What you need to do:
Reproduce nothing but the closing run of lines: the line with "120 Q930 150" and each line that follows it to the end of the data.

Task data:
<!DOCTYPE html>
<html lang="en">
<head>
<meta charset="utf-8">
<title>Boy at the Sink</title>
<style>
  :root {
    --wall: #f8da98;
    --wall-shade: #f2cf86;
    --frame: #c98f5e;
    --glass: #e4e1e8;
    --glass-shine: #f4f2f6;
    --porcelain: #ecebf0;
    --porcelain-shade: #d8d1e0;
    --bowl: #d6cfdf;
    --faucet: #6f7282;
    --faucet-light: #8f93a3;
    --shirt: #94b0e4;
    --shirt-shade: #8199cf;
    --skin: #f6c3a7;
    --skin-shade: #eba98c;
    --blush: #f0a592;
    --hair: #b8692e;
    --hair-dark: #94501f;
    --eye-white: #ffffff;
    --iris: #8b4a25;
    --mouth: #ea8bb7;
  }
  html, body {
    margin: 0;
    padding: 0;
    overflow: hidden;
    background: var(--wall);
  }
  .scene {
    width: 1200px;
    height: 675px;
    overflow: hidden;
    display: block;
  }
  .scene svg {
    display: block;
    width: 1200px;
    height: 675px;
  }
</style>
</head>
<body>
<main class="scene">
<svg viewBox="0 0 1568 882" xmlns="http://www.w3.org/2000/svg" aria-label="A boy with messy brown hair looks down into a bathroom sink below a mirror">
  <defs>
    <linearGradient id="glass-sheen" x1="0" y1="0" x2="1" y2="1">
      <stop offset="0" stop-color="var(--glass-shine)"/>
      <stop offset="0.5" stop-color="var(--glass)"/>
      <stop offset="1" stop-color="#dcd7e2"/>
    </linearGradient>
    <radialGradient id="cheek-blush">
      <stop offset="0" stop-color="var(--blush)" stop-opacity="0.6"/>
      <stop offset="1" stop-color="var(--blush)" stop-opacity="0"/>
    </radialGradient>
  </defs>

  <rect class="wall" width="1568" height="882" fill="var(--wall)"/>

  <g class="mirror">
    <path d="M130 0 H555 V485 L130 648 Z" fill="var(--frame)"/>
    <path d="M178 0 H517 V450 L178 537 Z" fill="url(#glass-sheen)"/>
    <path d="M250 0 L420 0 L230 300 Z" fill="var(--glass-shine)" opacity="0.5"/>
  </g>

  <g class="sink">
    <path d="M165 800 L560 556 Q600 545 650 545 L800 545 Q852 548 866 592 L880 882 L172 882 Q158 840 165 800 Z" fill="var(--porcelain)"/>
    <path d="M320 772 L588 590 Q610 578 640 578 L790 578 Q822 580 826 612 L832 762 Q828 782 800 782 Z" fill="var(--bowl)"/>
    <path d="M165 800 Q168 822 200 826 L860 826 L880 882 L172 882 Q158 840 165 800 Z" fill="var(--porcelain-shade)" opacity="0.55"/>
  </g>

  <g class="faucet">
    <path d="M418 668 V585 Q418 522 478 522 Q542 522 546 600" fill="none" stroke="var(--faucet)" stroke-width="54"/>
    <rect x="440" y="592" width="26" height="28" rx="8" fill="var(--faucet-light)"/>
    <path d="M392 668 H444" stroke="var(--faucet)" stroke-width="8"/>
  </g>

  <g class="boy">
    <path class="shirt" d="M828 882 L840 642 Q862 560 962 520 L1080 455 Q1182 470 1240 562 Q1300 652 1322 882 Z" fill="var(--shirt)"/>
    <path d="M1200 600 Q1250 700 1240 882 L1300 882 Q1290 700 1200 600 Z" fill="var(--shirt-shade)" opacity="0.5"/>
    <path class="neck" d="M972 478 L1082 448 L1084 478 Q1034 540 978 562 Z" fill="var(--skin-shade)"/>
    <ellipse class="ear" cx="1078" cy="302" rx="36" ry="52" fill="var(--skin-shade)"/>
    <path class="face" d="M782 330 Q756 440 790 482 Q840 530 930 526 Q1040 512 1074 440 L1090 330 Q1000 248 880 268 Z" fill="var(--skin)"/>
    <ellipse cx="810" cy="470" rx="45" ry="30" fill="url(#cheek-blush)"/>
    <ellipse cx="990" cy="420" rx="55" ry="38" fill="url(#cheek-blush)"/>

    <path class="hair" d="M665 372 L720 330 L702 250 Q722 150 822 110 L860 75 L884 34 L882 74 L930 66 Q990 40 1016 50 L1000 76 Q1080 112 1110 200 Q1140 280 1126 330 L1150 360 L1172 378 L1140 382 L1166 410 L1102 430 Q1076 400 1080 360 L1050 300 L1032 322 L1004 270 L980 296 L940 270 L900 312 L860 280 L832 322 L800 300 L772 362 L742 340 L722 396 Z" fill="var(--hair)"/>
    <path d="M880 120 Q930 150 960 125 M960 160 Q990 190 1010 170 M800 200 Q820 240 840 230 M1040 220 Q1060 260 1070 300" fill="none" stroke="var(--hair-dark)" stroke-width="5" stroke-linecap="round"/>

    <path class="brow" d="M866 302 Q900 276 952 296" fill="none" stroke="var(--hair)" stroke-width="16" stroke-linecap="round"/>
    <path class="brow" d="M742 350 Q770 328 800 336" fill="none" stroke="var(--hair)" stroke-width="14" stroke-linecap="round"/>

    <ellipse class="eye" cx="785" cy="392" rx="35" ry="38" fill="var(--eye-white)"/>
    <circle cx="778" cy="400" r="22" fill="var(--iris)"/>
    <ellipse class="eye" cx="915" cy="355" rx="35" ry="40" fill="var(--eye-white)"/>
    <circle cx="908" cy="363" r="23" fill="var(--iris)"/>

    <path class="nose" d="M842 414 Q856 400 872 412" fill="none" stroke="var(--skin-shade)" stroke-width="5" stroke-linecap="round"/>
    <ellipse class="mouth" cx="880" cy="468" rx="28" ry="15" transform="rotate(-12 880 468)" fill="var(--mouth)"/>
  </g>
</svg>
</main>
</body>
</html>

Output of the task:
    <path d="M880 120 Q930 150 960 125 M960 160 Q990 190 1010 170 M800 200 Q820 240 840 230 M1040 220 Q1060 260 1070 300" fill="none" stroke="var(--hair-dark)" stroke-width="5" stroke-linecap="round"/>

    <path class="brow" d="M866 302 Q900 276 952 296" fill="none" stroke="var(--hair)" stroke-width="16" stroke-linecap="round"/>
    <path class="brow" d="M742 350 Q770 328 800 336" fill="none" stroke="var(--hair)" stroke-width="14" stroke-linecap="round"/>

    <ellipse class="eye" cx="785" cy="392" rx="35" ry="38" fill="var(--eye-white)"/>
    <circle cx="778" cy="400" r="22" fill="var(--iris)"/>
    <ellipse class="eye" cx="915" cy="355" rx="35" ry="40" fill="var(--eye-white)"/>
    <circle cx="908" cy="363" r="23" fill="var(--iris)"/>

    <path class="nose" d="M842 414 Q856 400 872 412" fill="none" stroke="var(--skin-shade)" stroke-width="5" stroke-linecap="round"/>
    <ellipse class="mouth" cx="880" cy="468" rx="28" ry="15" transform="rotate(-12 880 468)" fill="var(--mouth)"/>
  </g>
</svg>
</main>
</body>
</html>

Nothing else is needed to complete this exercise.